New York City, like much of Holland, is built on low-lying land that’s susceptible to the kind of surges caused by Hurricane Sandy. One Dutch solution was to make its coastline smaller wherever possible.
After a devastating flood in 1916, the Dutch government built a complex system of dams, known as the Zuiderzee Works, to convert a former inlet of the North Sea into what’s essentially a nice lake. Today, a coastal highway runs along the area, and the flood-control system protects a large area of the country, including Amsterdam. There hasn’t been a severe flood in the region since the dams were built. In the southwestern part of the country, the Delta Works, a different system of dams and other flood-control measures, was put into place.
Experts argue that New York and New Jersey would be able to use a similar system. Engineering aside, the real impediment to such a plan, of course, is the price tag. A seminar at NYU in 2009 projected the cost to be in the neighborhood of $15 billion, but early estimates have Sandy costing $60 billion in property damage alone. Perhaps a large investment would be worth it.
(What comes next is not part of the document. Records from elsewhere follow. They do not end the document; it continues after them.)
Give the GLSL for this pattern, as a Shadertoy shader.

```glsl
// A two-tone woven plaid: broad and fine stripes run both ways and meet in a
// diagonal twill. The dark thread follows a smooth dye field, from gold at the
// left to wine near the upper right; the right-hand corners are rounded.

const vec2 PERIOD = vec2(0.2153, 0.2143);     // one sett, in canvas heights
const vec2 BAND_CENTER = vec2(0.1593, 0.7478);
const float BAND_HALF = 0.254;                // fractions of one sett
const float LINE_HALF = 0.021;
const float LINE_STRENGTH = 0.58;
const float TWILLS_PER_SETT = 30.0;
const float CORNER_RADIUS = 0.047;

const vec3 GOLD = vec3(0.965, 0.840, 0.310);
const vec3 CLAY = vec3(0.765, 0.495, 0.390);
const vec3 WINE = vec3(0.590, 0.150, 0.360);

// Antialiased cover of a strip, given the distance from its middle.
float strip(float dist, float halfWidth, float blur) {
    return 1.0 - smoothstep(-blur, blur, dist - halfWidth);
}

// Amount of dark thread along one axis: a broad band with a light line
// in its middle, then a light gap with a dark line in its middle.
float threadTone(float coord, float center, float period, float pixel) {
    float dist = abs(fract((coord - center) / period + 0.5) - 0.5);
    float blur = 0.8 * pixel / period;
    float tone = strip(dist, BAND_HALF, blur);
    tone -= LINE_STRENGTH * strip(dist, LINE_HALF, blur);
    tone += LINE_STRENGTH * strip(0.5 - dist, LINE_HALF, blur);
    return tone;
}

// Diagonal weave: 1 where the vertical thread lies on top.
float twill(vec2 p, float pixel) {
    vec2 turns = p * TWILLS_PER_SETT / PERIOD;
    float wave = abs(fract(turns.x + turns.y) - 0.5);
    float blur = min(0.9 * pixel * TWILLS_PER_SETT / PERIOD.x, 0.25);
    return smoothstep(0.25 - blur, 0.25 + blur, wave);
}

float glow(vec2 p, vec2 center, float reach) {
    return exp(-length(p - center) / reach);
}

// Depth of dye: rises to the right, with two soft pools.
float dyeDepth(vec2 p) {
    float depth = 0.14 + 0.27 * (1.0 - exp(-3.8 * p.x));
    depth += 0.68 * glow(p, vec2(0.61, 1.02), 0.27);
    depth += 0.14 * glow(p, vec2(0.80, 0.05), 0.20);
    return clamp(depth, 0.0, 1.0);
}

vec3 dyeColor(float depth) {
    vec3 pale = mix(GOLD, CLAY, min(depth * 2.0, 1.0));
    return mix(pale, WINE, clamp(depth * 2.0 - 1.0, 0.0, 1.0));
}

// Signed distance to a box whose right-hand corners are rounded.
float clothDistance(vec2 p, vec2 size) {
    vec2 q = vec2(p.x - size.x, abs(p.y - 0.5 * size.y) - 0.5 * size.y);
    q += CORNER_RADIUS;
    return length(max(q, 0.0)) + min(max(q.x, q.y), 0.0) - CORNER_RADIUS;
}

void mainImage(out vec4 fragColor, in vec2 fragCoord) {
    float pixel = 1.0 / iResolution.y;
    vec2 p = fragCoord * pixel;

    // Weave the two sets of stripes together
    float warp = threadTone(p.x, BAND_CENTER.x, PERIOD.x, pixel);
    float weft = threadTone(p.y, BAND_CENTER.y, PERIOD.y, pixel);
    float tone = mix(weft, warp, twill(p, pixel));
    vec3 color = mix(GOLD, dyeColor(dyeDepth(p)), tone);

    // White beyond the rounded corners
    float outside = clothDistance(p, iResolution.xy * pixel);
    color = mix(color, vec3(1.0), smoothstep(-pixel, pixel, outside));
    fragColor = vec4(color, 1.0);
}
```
The flood that Hurricane Sandy sent over lower Manhattan and other parts of the region on Monday (Oct. 29) was one for the record books; it was the largest storm surge in New York City’s history. But as unusual as this storm was, it may have offered a hint of the future in a warming world.
Boosted by a high tide, the water level at The Battery, at the southern tip of Manhattan, measured as high as 13.88 feet (4.2 meters) on Monday. The flooding there and in surrounding areas caused power outages, swamped roads and train tunnels, caused massive property damage and crippled the region for days and counting.
But, the identity of a severe storm aside, the devastating coastal flooding they bring to places such as New York City are expected to increase as the world warms.
The city’s location, which is positioned at the peak of the right angle made by Long Island and New Jersey, contributes to its vulnerability because storm winds travel counterclockwise and so push water in the direction of New York and New Jersey. However, Long Island, which juts to the east, blocks the path of the water, which must then travel through the group of islands that make up most of New York City.
The future of tropical cyclones, which include hurricanes, under climate change is not well-understood. Globally, these storms may become less frequent, although modeling studies suggest they may also become more intense. Projections vary depending on the ocean basin in question, according to a report on extreme weather issued by the Intergovernmental Panel on Climate Change earlier this year.
When both sea level and the future of severe storms were taken into account, the models projected much more frequent extreme surge flooding in the New York City area.